Saturday, 11 December 2010

Turning Pro?


I was at a wedding this week. The photographers for the event were a team who trade as Alfie & Trish.  Very polished and highly professional. I had a long chat to Trish about the business aspect of being a pro photographer. Whilst for the established brand it would appear that the market is lucrative, those wishing to start up may find it exceedingly difficult to get get their business off the ground.  Trish was telling me that she must have had hundreds of people over the last year asking her how to ‘get going in photography’ In all cases she has told them that this is not the business to be in at present. The cost of  cameras in relative terms has never been more affordable, and combined with the powerful software now being sold, it means that anyone can produce above average results. So every one now wants to ‘turn pro’.  Her advice was to keep it as a hobby and enjoy yourself.  I have no reason to disbelieve her, but do remember that Alfie & Trish have a vested interest in keeping down any competition, so presumably even in a buoyant market their advice would possibly be the same.

So if you are thinking of running a photographic business, the emphasis needs to be squarely on the word ‘business’.  It is of no use being able to take picture-perfect images that do not sell.   I have seen some very profitable photographers work, where, to be blunt, the quality sucks, but they have a good turnover. Get the picture?

The local colleges have seen an influx of students wishing to study photography. In a few years time the market may well be awash with young adults with qualifications – but will they find any jobs at the end of their course?  If you fall into this category – find a pro who will allow you to ‘carry their bags’ for them. Expect no reward, but grab as much knowledge as you can.
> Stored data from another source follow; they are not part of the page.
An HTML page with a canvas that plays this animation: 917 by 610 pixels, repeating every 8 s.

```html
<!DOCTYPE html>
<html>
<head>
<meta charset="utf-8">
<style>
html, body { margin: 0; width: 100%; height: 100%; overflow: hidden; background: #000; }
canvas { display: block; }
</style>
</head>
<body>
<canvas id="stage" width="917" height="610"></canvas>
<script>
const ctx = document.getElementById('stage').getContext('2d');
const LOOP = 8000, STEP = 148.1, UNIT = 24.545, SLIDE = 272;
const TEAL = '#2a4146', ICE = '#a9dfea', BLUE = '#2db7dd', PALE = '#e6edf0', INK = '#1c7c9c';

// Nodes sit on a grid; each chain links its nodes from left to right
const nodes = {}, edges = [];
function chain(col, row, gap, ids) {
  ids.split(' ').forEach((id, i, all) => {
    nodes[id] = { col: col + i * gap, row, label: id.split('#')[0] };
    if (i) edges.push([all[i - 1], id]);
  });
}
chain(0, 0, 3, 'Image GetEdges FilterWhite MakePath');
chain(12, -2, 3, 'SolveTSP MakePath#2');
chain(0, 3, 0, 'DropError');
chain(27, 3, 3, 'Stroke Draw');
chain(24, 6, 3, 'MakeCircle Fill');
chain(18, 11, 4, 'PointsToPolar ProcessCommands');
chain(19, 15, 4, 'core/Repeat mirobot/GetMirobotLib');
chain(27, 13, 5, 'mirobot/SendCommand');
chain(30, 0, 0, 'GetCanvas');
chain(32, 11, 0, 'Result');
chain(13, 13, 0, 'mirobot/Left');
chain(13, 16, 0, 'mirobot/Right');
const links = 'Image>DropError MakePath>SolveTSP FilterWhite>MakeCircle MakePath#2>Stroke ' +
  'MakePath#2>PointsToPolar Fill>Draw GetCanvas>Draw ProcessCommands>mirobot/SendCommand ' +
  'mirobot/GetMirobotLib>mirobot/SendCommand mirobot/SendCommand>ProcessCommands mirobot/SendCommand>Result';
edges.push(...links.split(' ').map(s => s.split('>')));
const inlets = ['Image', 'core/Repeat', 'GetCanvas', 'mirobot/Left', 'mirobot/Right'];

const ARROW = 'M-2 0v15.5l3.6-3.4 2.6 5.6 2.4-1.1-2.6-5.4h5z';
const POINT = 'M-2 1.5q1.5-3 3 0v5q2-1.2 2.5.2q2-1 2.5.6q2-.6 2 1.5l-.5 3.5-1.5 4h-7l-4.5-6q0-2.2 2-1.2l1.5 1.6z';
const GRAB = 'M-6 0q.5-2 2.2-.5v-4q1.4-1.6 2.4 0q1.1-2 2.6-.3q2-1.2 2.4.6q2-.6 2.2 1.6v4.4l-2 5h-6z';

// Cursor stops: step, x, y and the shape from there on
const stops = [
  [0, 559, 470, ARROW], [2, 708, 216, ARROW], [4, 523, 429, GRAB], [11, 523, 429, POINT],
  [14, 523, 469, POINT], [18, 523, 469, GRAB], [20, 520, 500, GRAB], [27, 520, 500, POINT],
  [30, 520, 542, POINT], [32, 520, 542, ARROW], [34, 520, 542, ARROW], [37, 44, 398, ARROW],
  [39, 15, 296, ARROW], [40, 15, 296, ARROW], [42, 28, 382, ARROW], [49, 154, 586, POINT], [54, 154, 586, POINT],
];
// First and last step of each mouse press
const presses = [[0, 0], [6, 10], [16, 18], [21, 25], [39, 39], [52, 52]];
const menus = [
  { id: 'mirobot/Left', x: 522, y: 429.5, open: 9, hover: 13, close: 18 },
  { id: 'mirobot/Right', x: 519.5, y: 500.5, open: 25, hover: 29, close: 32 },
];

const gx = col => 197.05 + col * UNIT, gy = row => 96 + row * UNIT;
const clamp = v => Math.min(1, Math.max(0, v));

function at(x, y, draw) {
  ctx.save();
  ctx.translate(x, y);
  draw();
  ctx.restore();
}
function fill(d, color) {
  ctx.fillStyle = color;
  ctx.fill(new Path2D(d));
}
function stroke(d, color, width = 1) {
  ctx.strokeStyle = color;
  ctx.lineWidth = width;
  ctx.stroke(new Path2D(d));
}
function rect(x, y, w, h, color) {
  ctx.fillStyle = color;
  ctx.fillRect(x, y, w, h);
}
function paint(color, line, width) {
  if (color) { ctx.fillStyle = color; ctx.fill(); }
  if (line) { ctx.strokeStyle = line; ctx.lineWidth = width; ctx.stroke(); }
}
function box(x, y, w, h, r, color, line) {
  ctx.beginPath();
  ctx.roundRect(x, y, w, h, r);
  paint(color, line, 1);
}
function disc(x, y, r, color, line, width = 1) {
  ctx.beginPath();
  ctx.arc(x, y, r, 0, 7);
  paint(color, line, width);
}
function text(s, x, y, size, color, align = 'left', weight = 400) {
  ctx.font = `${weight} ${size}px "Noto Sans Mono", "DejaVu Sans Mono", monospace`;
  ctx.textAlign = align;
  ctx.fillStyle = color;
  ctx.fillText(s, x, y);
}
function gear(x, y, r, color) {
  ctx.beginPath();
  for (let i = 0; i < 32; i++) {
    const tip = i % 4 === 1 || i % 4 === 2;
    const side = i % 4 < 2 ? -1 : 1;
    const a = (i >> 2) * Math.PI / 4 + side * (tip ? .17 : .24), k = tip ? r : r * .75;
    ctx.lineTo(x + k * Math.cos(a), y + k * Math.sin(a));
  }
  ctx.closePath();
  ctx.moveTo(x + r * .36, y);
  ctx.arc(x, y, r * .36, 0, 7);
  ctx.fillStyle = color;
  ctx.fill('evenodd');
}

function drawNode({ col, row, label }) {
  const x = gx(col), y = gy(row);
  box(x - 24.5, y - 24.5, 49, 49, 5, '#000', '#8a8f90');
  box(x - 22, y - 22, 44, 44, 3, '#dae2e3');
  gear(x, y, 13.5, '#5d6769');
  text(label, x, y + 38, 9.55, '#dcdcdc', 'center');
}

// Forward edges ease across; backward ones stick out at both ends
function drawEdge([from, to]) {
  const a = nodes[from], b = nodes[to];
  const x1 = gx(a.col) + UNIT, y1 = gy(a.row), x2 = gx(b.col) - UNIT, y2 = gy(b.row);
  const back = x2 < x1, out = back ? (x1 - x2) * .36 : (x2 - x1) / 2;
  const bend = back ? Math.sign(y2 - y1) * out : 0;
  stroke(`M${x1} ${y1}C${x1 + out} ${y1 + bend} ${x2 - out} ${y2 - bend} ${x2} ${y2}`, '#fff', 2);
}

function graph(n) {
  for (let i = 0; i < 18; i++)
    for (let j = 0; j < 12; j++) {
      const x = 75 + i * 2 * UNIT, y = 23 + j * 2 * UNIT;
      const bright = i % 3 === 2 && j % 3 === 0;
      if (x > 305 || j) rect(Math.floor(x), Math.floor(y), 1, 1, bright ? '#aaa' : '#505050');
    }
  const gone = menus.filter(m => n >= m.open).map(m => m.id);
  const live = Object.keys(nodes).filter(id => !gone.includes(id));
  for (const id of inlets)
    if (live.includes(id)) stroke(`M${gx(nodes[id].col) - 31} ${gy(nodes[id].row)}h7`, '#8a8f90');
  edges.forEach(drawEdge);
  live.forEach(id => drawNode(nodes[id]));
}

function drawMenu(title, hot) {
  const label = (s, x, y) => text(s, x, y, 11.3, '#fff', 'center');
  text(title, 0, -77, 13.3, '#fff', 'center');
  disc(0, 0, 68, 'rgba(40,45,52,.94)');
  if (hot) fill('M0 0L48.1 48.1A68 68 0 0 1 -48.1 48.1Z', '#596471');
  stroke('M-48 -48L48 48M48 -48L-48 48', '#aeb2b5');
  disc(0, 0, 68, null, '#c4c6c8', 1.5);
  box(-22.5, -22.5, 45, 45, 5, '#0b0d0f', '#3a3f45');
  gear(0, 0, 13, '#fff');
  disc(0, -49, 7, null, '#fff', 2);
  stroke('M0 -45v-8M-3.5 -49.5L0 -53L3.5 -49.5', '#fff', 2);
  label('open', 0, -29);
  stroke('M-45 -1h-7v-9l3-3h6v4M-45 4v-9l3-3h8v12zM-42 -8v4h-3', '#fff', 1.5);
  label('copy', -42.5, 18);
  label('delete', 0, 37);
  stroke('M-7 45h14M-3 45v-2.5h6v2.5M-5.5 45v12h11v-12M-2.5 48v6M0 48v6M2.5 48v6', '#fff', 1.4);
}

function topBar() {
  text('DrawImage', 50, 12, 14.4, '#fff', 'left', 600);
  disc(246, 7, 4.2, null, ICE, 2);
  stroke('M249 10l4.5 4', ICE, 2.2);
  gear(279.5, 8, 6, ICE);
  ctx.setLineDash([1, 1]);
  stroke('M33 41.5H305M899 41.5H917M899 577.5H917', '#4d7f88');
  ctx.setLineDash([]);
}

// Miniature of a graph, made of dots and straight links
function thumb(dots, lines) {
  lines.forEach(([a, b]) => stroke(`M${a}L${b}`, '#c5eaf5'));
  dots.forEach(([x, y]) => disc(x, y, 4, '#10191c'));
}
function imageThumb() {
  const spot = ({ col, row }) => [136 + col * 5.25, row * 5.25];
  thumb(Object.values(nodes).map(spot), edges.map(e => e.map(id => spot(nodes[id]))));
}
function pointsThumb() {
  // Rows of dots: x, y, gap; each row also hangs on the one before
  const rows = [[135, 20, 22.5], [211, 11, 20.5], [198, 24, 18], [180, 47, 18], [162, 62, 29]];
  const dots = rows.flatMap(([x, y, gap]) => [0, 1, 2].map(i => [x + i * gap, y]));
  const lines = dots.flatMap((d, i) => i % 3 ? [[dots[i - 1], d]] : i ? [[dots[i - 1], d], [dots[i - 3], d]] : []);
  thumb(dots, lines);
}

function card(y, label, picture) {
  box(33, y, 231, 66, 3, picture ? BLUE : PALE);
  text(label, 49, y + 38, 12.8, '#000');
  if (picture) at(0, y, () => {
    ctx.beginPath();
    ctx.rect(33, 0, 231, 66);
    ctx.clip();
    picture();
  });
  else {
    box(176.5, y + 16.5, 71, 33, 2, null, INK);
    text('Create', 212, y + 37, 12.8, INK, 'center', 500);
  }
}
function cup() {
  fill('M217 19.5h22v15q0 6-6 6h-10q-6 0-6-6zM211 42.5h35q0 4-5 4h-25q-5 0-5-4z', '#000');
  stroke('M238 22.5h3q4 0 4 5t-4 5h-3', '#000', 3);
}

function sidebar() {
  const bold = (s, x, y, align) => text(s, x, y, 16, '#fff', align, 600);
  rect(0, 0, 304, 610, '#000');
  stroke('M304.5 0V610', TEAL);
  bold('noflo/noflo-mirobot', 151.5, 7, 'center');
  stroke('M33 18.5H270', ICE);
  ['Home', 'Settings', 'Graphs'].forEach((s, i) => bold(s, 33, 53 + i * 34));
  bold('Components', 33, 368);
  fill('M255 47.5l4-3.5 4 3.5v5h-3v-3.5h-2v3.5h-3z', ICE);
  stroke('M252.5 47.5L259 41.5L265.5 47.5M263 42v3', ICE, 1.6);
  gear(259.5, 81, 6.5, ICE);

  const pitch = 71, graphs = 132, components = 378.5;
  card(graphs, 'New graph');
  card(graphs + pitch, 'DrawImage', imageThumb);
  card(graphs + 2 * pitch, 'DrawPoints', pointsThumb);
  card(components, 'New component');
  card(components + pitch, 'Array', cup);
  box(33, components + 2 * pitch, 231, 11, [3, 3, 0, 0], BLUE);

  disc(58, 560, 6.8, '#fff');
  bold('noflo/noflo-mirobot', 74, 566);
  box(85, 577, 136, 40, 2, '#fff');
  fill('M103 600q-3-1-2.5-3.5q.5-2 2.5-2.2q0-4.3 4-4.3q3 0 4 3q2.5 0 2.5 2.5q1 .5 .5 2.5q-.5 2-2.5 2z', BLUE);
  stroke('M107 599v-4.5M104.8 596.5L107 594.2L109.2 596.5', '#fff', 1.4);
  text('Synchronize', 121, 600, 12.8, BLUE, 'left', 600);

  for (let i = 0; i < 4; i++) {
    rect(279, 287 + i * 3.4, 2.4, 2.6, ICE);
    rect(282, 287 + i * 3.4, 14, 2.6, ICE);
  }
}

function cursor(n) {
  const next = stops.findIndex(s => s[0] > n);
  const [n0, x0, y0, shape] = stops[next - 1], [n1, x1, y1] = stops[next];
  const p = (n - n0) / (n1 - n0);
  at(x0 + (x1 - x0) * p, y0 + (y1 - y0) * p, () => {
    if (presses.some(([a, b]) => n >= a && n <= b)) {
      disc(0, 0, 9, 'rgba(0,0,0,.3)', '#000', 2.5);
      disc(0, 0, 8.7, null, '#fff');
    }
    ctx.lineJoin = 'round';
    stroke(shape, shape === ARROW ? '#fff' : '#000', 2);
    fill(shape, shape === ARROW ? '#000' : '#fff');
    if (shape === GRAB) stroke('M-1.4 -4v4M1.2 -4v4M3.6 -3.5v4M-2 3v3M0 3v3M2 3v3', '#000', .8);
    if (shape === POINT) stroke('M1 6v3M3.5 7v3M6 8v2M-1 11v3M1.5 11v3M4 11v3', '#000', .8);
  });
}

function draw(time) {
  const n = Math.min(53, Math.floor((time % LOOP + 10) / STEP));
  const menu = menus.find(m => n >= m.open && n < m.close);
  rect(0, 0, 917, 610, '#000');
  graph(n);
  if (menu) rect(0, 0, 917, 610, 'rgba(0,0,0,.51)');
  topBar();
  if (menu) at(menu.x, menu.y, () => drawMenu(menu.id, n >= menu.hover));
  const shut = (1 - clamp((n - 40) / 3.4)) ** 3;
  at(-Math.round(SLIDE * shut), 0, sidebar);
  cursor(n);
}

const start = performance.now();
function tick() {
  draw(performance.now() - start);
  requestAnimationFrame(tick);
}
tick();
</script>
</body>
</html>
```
It may even lead to a job offer if you bend over backwards, show total commitment and for heavens sake – never – ever ask if you can leave early as you have to meet your boyfriend/girlfriend to go to the cinema…. It happened to me  with a trainee once – employers hardly offer full time positions to people who are not 100% committed to training.

A mature student who can take good images would probably be better off investing in business skills and time taken to research the market would be time well spent.  Look to local government business start up advisers. They have some excellent information and courses available for free in most cases.

So, where am I at present in the scheme of things after giving all this advice? Truth is, I don't know! I think that will be another entry in this blog on another day.


  1. Admittedly Pros are worred about the market, but more worrying I think is amateurs who offer their services for functions like weddings at what seems a "Dream Price" when they really dont know what they are doing in the first place! I've seen too many "Amateurs" whose final product is nothing more than, poor quality, no compsure, over/under exposed, blurred, and could've been taken better with a Kodak Instamatic! The Big day for the Bride and Groom has been ruined, never to be repaeated and "Sorry about that" is the excuse bantered around. Wedding photograpghy is AN ART IN ITSELF, it takes a great deal of time, and effort plus invaluable experience to get the finished product right. There is no, nearly right, yes.......but if only..........or It didnt turn out as I expected!!!! The biggest day of anyones life deserves respect and dedication to the job in hand. It is well worth doing a course on Wedding Photography before even considering attempting such. The secret is a Happy Couple with a Happy Product, they dont deserve anyless. I took my couse sometime ago and never looked back, the expense is well worth it!

  2. So agree John, and thanks for the 1st reply to this blog :) regrettably the Pro shooters are also to blame, they too feel the financial pinch and turn to offering training to others. Whilst good training is available and it costs a lot of money, others are doing one day courses for a couple of hundred. This creates photographers with little experience who now think they can 'do' weddings. As has been said many times the wedding album is the first piece of a new families records for future generations